About Samantha Harvey
Dr. Samantha Harvey joined the faculty of the Department of English at Boise State University in 2010. She received her Ph.D. from Cambridge University in English Literature and her B.A. in English and the Study of Religion from Harvard University. Dr. Harvey's teaching and research interests include nineteenth-century British poetry and prose, transatlantic Romanticism, and literature and the environment. She is the organizer and host of The Idea of Nature lecture series.
|2010 ‐ Present||Professor, Boise State University ‐ Department of English|
Honors and Awards
- Finalist for the Course Design Contest sponsored by Romantic Circles/ North American Society for the Study of Romanticism
- Arts and Humanities Research Fellow, Boise State University, 2012-2013
- Idaho Humanities Council Research Fellow, 2013
- Calvert Award, Outstanding Paper in English Studies, A.C.E.T.A., 2009
- John Eliot Scholarship, for study at Cambridge University, Harvard Alumni Association, 1995
- Romantic Literature
- Victorian Literature
- Wordsworth and Coleridge
Forthcoming Works (4)
Works in Progress (1)
Wordless Words: Children, Language, and Nature's Ministry in 'The Nightingale: A Conversation Poem' Coleridge Bulletin (2009)
In the notebook entries of the 1790s, Coleridge devoted considerable attention to observing his children’s growth, particularly their early attempts at language and their relationship to nature. These musings on children deeply influence the conversation ...
Transatlantic Transcendentalism: Coleridge, Emerson, and Nature Faculty Authored Books (2013)

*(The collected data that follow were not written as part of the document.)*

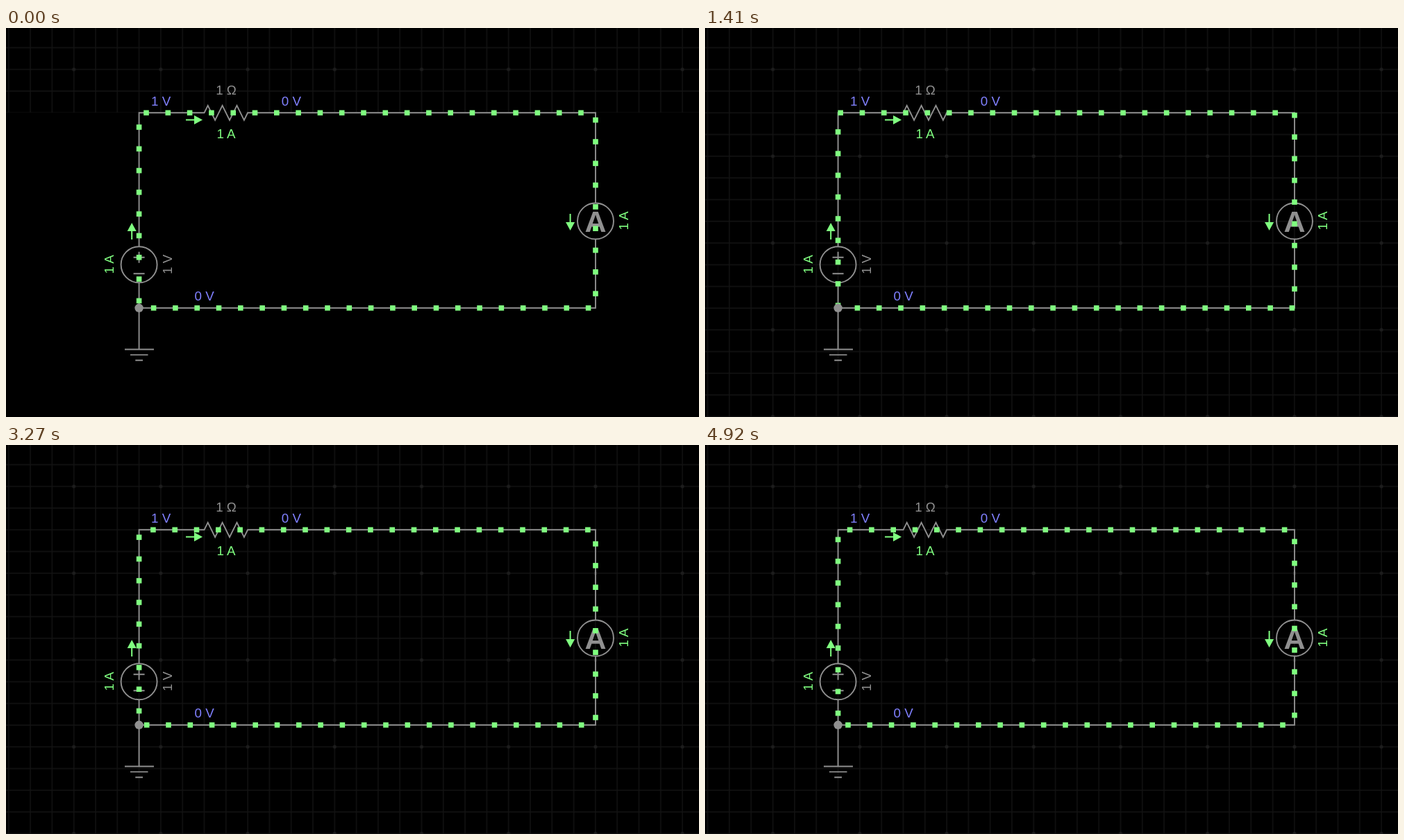
An HTML page that plays this animation: 998x561 px, repeating every 4.95 s.

```html
<!DOCTYPE html>
<html lang="en">
<head>
<meta charset="utf-8">
<title>Circuit simulation</title>
<style>
  html, body { margin: 0; width: 100%; height: 100%; overflow: hidden; background: #000; }
  svg { display: block; width: 998px; height: 561px; }
  text { font: 18.8px "Liberation Sans", Arial, sans-serif; text-anchor: middle; fill: #909090; }
  .wire { fill: none; stroke: #909090; stroke-width: 1.9; }
  .volt { fill: #8080ff; }
  .amp { fill: #80ff80; }
  .meter { font-size: 43px; font-weight: bold; }
  .arrow { fill: #80ff80; stroke: none; }
</style>
</head>
<body>
<svg viewBox="0 0 998 561">
  <defs>
    <pattern id="cell" x="-11.85" y="12.75" width="31.3" height="31.3" patternUnits="userSpaceOnUse">
      <path d="M15.65 0V31.3M0 15.65H31.3" stroke="#131313" stroke-width="1.4"/>
    </pattern>
    <pattern id="major" x="35.1" y="-2.9" width="125.2" height="125.2" patternUnits="userSpaceOnUse">
      <circle cx="62.6" cy="62.6" r="2.5" fill="#1d1d1d"/>
    </pattern>
    <path id="arrow" class="arrow" d="M-24 -1H-12V-6.5L0 0L-12 6.5V1H-24Z"/>
  </defs>

  <g id="upper">
    <rect width="998" height="122" fill="url(#cell)"/>
    <rect width="998" height="122" fill="url(#major)"/>
  </g>
  <g id="lower">
    <rect y="122" width="998" height="439" fill="url(#cell)"/>
    <rect y="122" width="998" height="439" fill="url(#major)"/>
  </g>

  <g class="wire">
    <path d="M191.6 315.2V122.3H285.5l5.2 -10.5l10.4 21l10.5 -21l10.4 21l10.5 -21l10.4 21l5.2 -10.5H849V252.5"/>
    <path d="M849 304.5V403.8H191.6V367.2M191.6 403.8V463.5"/>
    <path d="M171 463.5H213M179 471.4H204.5M186.3 479.2H197"/>
    <circle cx="191.6" cy="341.2" r="26"/>
    <circle cx="849" cy="278.5" r="26"/>
    <path d="M183.6 330.8H199.6M191.6 322.8V338.8M183.6 354.2H199.6"/>
  </g>

  <text class="meter" x="849" y="294">A</text>
  <text x="317" y="96.3">1 Ω</text>
  <text class="volt" x="223.2" y="112">1 V</text>
  <text class="volt" x="410.9" y="112">0 V</text>
  <text class="volt" x="285.7" y="393.4">0 V</text>
  <text class="amp" x="317" y="159">1 A</text>
  <text class="amp" transform="translate(155 340.8) rotate(-90)">1 A</text>
  <text transform="translate(238.8 340.8) rotate(-90)">1 V</text>
  <text class="amp" transform="translate(896.3 278) rotate(-90)">1 A</text>

  <use href="#arrow" transform="translate(283 132.6)"/>
  <use href="#arrow" transform="translate(181.2 281) rotate(-90)"/>
  <use href="#arrow" transform="translate(812.6 292) rotate(90)"/>

  <g id="charges" fill="#80ff80"></g>
  <circle cx="191.6" cy="403.8" r="6.2" fill="#909090"/>
</svg>

<script>
const LOOP = 4950, TICK = 30, GAP = 31.3, SIZE = 7.6;
const ns = "http://www.w3.org/2000/svg";
const lower = document.getElementById("lower");
const charges = document.getElementById("charges");

// Start corner, direction and number of cells for each side, clockwise.
const sides = [
  [191.6, 122.3, 1, 0, 21],
  [849, 122.3, 0, 1, 9],
  [849, 403.8, -1, 0, 21],
  [191.6, 403.8, 0, -1, 9],
].map(([x, y, dx, dy, count]) => {
  const group = charges.appendChild(document.createElementNS(ns, "g"));
  for (let i = 0; i < count; i++) {
    const dot = group.appendChild(document.createElementNS(ns, "rect"));
    dot.setAttribute("x", x + dx * i * GAP - SIZE / 2);
    dot.setAttribute("y", y + dy * i * GAP - SIZE / 2);
    dot.setAttribute("width", SIZE);
    dot.setAttribute("height", SIZE);
  }
  return { group, dx, dy };
});

// Time in ms and distance travelled; the flow is slightly uneven.
const flow = [
  [0, 10.4], [780, 112.2], [2010, 266.8], [2790, 368.5],
  [3270, 427.2], [4230, 551.4], [4920, 643],
];

function travelled(t) {
  const i = Math.max(1, flow.findIndex(([time]) => time >= t));
  const [t0, d0] = flow[i - 1], [t1, d1] = flow[i];
  return d0 + (d1 - d0) * (t - t0) / (t1 - t0);
}

function draw() {
  const t = Math.floor(performance.now() % LOOP / TICK) * TICK;
  const shift = travelled(t) % GAP;
  for (const { group, dx, dy } of sides) {
    group.setAttribute("transform", `translate(${dx * shift} ${dy * shift})`);
  }
  lower.setAttribute("opacity", Math.min(1, t / 300));
  requestAnimationFrame(draw);
}
draw();
</script>
</body>
</html>
```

Samuel Taylor Coleridge's thought galvanized Emerson at a pivotal moment in his intellectual development in the years 1826-1836, giving him new ways to harmonize the Romantic triad of nature, spirit, and humanity. Emerson did not ...
Book Reviews (2)
Beyond Romantic Ecocriticism: Toward Urbanatural Roosting Review 19 (2011)
One of S.T. Coleridge's many passions was "the Science of Words, their use and abuse and the incalculable advantages attached to the habit of using them appropriately..." (Aids to Reflection 7). This passion drove Coleridge to ...
Samantha Harvey Reads Coleridge's Afterlives Coleridge Bulletin (2009)
Before reviewing James Vigus and Jane Wright’s fascinating collection of essays, I must note that John Beer’s excellent afterword to the volume weaves together the multiplicitous strands of Coleridge’s afterlives into a truly Coleridgean unity. ...
The Idea of Nature in Transatlantic Romanticism The Idea of Nature in Transatlantic Romanticism (2013)
"The Idea of Nature in Transatlantic Romanticism," and an accompanying public lecture series at Boise State that is entering its third year, are both based on the underlying premise that "big questions need interdisciplinary answers." ...
"The Idea of Nature" Public Lecture Series (9)
2016 Idea of Nature Public Lecture Series Schedule (Flyer) The Idea of Nature Public Lecture Series (2016)
March 3, 2016. Ellen Wohl, Department of Geosciences, Colorado State University. “Messy Rivers are Healthy Rivers” Perceptions of river health are influenced by expectations regarding the appearance of a natural river, but appearance depends on ...
Romanticism, Blake, and the Politics of Nature (Lecture) The Idea of Nature Public Lecture Series (2012)
Because politics is a distinctly human activity, we often think of nature as something that exists apart from the political realm. However, in an era of revolutionary turmoil, William Blake, who championed “England’s green and ...
Henry David Thoreau and Health in Nature (Lecture) The Idea of Nature Public Lecture Series (2012)
As if he had always been looking to the future, Thoreau’s idea of health remains astonishingly relevant. He senses the danger of environmentally-linked and environmentally-caused illness. He promotes wellness of body, mind, and spirit together, ...
On Metaphor and Progress: Nature in Literature and Landscape Painting in 19th-Century America (Lecture) The Idea of Nature Public Lecture Series (2012)
In the mid-nineteenth century, artists and writers consciously worked together to express the power of the natural landscapes comprising their young nation, the United States. Artistic techniques informed literature, just as literary techniques informed landscape ...